Fill out a TMA and send it to your building secretary. They will let the TSC department know and they will help you get things squared away.3. I am in the middle of a lesson and things went crazy with my technology.Call 5640, the helpdesk. Please understand that there are over 400 teachers that all call that same number. If need be, leave a message. They will call you back just as soon as they can.4. What is it that you do?Good question. Click here to find out! :-)Finally, several of you have requested that I send out the Email tip sheets again. Click here for the link. Have a fantastic weekend!

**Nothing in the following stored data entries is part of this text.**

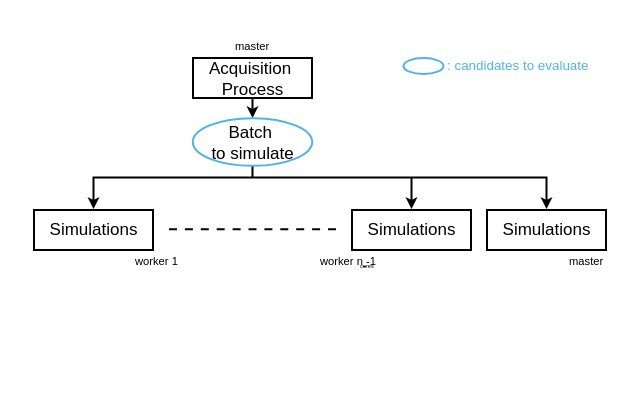
<!DOCTYPE html>
<html lang="en">
<head>
<meta charset="utf-8">
<title>Parallel batch simulation</title>
<style>
:root { --ink: #000; --paper: #fff; --candidate: #52b2e6; }
* { box-sizing: border-box; }
body { margin: 0; overflow: hidden; background: var(--paper); }
.diagram {
  position: relative; width: 640px; height: 403px; overflow: hidden;
  background: var(--paper); color: var(--ink);
  font: 17px/21px "Liberation Sans", Arial, sans-serif;
}
.connectors { position: absolute; left: 0; top: 0; }
.wire { fill: none; stroke: var(--ink); stroke-width: 2; }
.oval { fill: var(--paper); stroke: var(--candidate); stroke-width: 2; }
.node {
  position: absolute; width: 121px; height: 42px;
  display: flex; align-items: center; justify-content: center;
  text-align: center; white-space: nowrap;
}
.box { border: 2px solid var(--ink); }
.acquisition { left: 192px; top: 57px; padding-top: 1px; }
.batch { left: 192px; top: 122px; }
.first-worker { left: 33px; top: 208.5px; }
.last-worker { left: 351px; top: 208.5px; }
.master-worker { left: 486px; top: 208.5px; }
.label { position: absolute; font-size: 11.2px; line-height: 14px; white-space: nowrap; }
.label-top { left: 235px; top: 39px; }
.label-first { left: 135px; top: 254px; }
.label-last { left: 320px; top: 254px; }
.label-master { left: 569px; top: 254px; }
.gap { text-decoration: underline; }
.subscript { position: absolute; left: 40px; top: 9px; font-size: 5.6px; line-height: 7px; }
.legend { position: absolute; left: 447px; top: 57px; font-size: 13.4px; line-height: 18px; color: var(--candidate); white-space: nowrap; }
</style>
</head>
<body>
<main class="diagram">
  <svg class="connectors" width="640" height="403" viewBox="0 0 640 403" aria-hidden="true">
    <defs>
      <path id="arrowhead" d="M0 0L-6 -12L0 -9L6 -12Z"/>
    </defs>
    <path class="wire" d="M252.5 98V110M252.5 165V177.5M93.5 200V177.5H546.5V200M411.5 177.5V200"/>
    <path class="wire" d="M169 229.3H336" stroke-dasharray="8 7.9"/>
    <use href="#arrowhead" x="252.5" y="118"/>
    <use href="#arrowhead" x="93.5" y="209"/>
    <use href="#arrowhead" x="411.5" y="209"/>
    <use href="#arrowhead" x="546.5" y="209"/>
    <ellipse class="oval" cx="252.5" cy="142" rx="59.7" ry="23.8"/>
    <ellipse class="oval" cx="423.5" cy="66" rx="20" ry="8"/>
  </svg>

  <div class="label label-top">master</div>
  <div class="node box acquisition"><span>Acquisition&nbsp;<br>Process</span></div>
  <div class="node batch"><span>Batch&nbsp;<br>to simulate</span></div>

  <div class="node box first-worker">Simulations</div>
  <div class="label label-first">worker 1</div>
  <div class="node box last-worker">Simulations</div>
  <div class="label label-last">worker n<span class="gap">&nbsp;</span>-1<span class="subscript">cores</span></div>
  <div class="node box master-worker">Simulations</div>
  <div class="label label-master">master</div>

  <div class="legend">: candidates to evaluate</div>
</main>
</body>
</html>
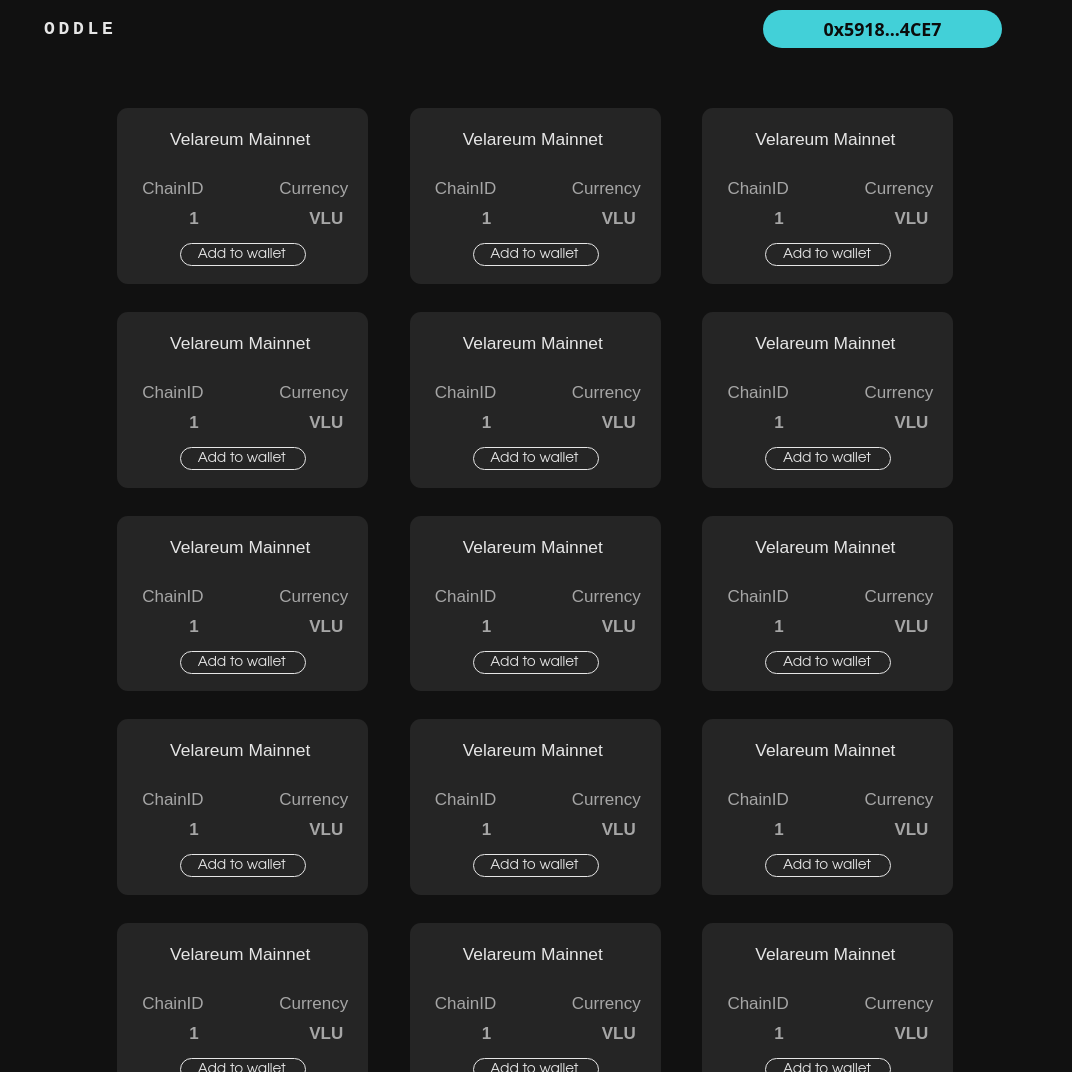
<!DOCTYPE html>
<html lang="en">
<head>
<meta charset="utf-8">
<title>Networks</title>
<style>
:root {
  --page: #111111;
  --card: #252525;
  --text: #e6e6e6;
  --muted: #a6a6a6;
  --accent: #42d0d8;
  --ink: #0b0b0b;
}
* { box-sizing: border-box; margin: 0; padding: 0; }
html, body { width: 1072px; height: 1072px; overflow: hidden; background: var(--page); }
body { color: var(--text); font-family: "Liberation Sans", Arial, sans-serif; }
a { color: inherit; text-decoration: none; }
.header {
  display: flex;
  justify-content: space-between;
  align-items: center;
  height: 58px;
  padding: 0 70px 0 44px;
}
.brand {
  font: 700 18px/20px "Liberation Mono", monospace;
  letter-spacing: 3.7px;
}
.account {
  display: flex;
  justify-content: center;
  align-items: center;
  width: 239px;
  height: 38px;
  border-radius: 19px;
  background: var(--accent);
  color: var(--ink);
  font: 700 17.8px/24px "Noto Sans", sans-serif;
}
.networks {
  display: grid;
  grid-template-columns: repeat(3, 251px);
  grid-auto-rows: 175.8px;
  gap: 28px 41.6px;
  padding: 50px 0 0 117.2px;
}
.card {
  display: flex;
  flex-direction: column;
  padding: 20px 20px 0 25px;
  border-radius: 11px;
  background: var(--card);
}
.card h2 {
  padding-right: 10px;
  font-size: 17.4px;
  font-weight: 400;
  line-height: 22px;
  text-align: center;
}
.details {
  display: flex;
  justify-content: space-between;
  margin-top: 28px;
  color: var(--muted);
  font-size: 17px;
  line-height: 22px;
}
.details dd {
  margin-top: 8px;
  padding-right: 5px;
  font-weight: 700;
  text-align: right;
}
.add {
  display: flex;
  justify-content: center;
  align-items: center;
  align-self: center;
  width: 126px;
  height: 23px;
  margin: 13px 4px 0 0;
  padding-right: 3px;
  border: 1px solid var(--text);
  border-radius: 12px;
  font: 400 13.6px/21px "TeX Gyre Adventor", sans-serif;
  white-space: nowrap;
}
</style>
</head>
<body>
<header class="header">
  <a class="brand" href="#">ODDLE</a>
  <a class="account" href="#">0x5918...4CE7</a>
</header>
<main class="networks">
  <article class="card">
    <h2>Velareum Mainnet</h2>
    <dl class="details"><div><dt>ChainID</dt><dd>1</dd></div><div><dt>Currency</dt><dd>VLU</dd></div></dl>
    <a class="add" href="#">Add to wallet</a>
  </article>
  <article class="card">
    <h2>Velareum Mainnet</h2>
    <dl class="details"><div><dt>ChainID</dt><dd>1</dd></div><div><dt>Currency</dt><dd>VLU</dd></div></dl>
    <a class="add" href="#">Add to wallet</a>
  </article>
  <article class="card">
    <h2>Velareum Mainnet</h2>
    <dl class="details"><div><dt>ChainID</dt><dd>1</dd></div><div><dt>Currency</dt><dd>VLU</dd></div></dl>
    <a class="add" href="#">Add to wallet</a>
  </article>
  <article class="card">
    <h2>Velareum Mainnet</h2>
    <dl class="details"><div><dt>ChainID</dt><dd>1</dd></div><div><dt>Currency</dt><dd>VLU</dd></div></dl>
    <a class="add" href="#">Add to wallet</a>
  </article>
  <article class="card">
    <h2>Velareum Mainnet</h2>
    <dl class="details"><div><dt>ChainID</dt><dd>1</dd></div><div><dt>Currency</dt><dd>VLU</dd></div></dl>
    <a class="add" href="#">Add to wallet</a>
  </article>
  <article class="card">
    <h2>Velareum Mainnet</h2>
    <dl class="details"><div><dt>ChainID</dt><dd>1</dd></div><div><dt>Currency</dt><dd>VLU</dd></div></dl>
    <a class="add" href="#">Add to wallet</a>
  </article>
  <article class="card">
    <h2>Velareum Mainnet</h2>
    <dl class="details"><div><dt>ChainID</dt><dd>1</dd></div><div><dt>Currency</dt><dd>VLU</dd></div></dl>
    <a class="add" href="#">Add to wallet</a>
  </article>
  <article class="card">
    <h2>Velareum Mainnet</h2>
    <dl class="details"><div><dt>ChainID</dt><dd>1</dd></div><div><dt>Currency</dt><dd>VLU</dd></div></dl>
    <a class="add" href="#">Add to wallet</a>
  </article>
  <article class="card">
    <h2>Velareum Mainnet</h2>
    <dl class="details"><div><dt>ChainID</dt><dd>1</dd></div><div><dt>Currency</dt><dd>VLU</dd></div></dl>
    <a class="add" href="#">Add to wallet</a>
  </article>
  <article class="card">
    <h2>Velareum Mainnet</h2>
    <dl class="details"><div><dt>ChainID</dt><dd>1</dd></div><div><dt>Currency</dt><dd>VLU</dd></div></dl>
    <a class="add" href="#">Add to wallet</a>
  </article>
  <article class="card">
    <h2>Velareum Mainnet</h2>
    <dl class="details"><div><dt>ChainID</dt><dd>1</dd></div><div><dt>Currency</dt><dd>VLU</dd></div></dl>
    <a class="add" href="#">Add to wallet</a>
  </article>
  <article class="card">
    <h2>Velareum Mainnet</h2>
    <dl class="details"><div><dt>ChainID</dt><dd>1</dd></div><div><dt>Currency</dt><dd>VLU</dd></div></dl>
    <a class="add" href="#">Add to wallet</a>
  </article>
  <article class="card">
    <h2>Velareum Mainnet</h2>
    <dl class="details"><div><dt>ChainID</dt><dd>1</dd></div><div><dt>Currency</dt><dd>VLU</dd></div></dl>
    <a class="add" href="#">Add to wallet</a>
  </article>
  <article class="card">
    <h2>Velareum Mainnet</h2>
    <dl class="details"><div><dt>ChainID</dt><dd>1</dd></div><div><dt>Currency</dt><dd>VLU</dd></div></dl>
    <a class="add" href="#">Add to wallet</a>
  </article>
  <article class="card">
    <h2>Velareum Mainnet</h2>
    <dl class="details"><div><dt>ChainID</dt><dd>1</dd></div><div><dt>Currency</dt><dd>VLU</dd></div></dl>
    <a class="add" href="#">Add to wallet</a>
  </article>
</main>
</body>
</html>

While the technology department has been working hard to smooth out all the kinks, there are still some of us who look at the new email and are a bit baffled. To that end, Rick Kraus and I created a series of "tip sheets" to help with any questions you may have. Then, at our district technology PD day in September, Rick will be teaching four email sessions in an effort to empower everyone with the tools they need to use the system effectively.
We will start with the basics and then will delve into some of the tricky aspects of Microsoft 365. As you read through the different tip sheets, please email me with any questions you may have, or things you would like covered. You input is welcomed and appreciated! Click here
to access the tip sheets.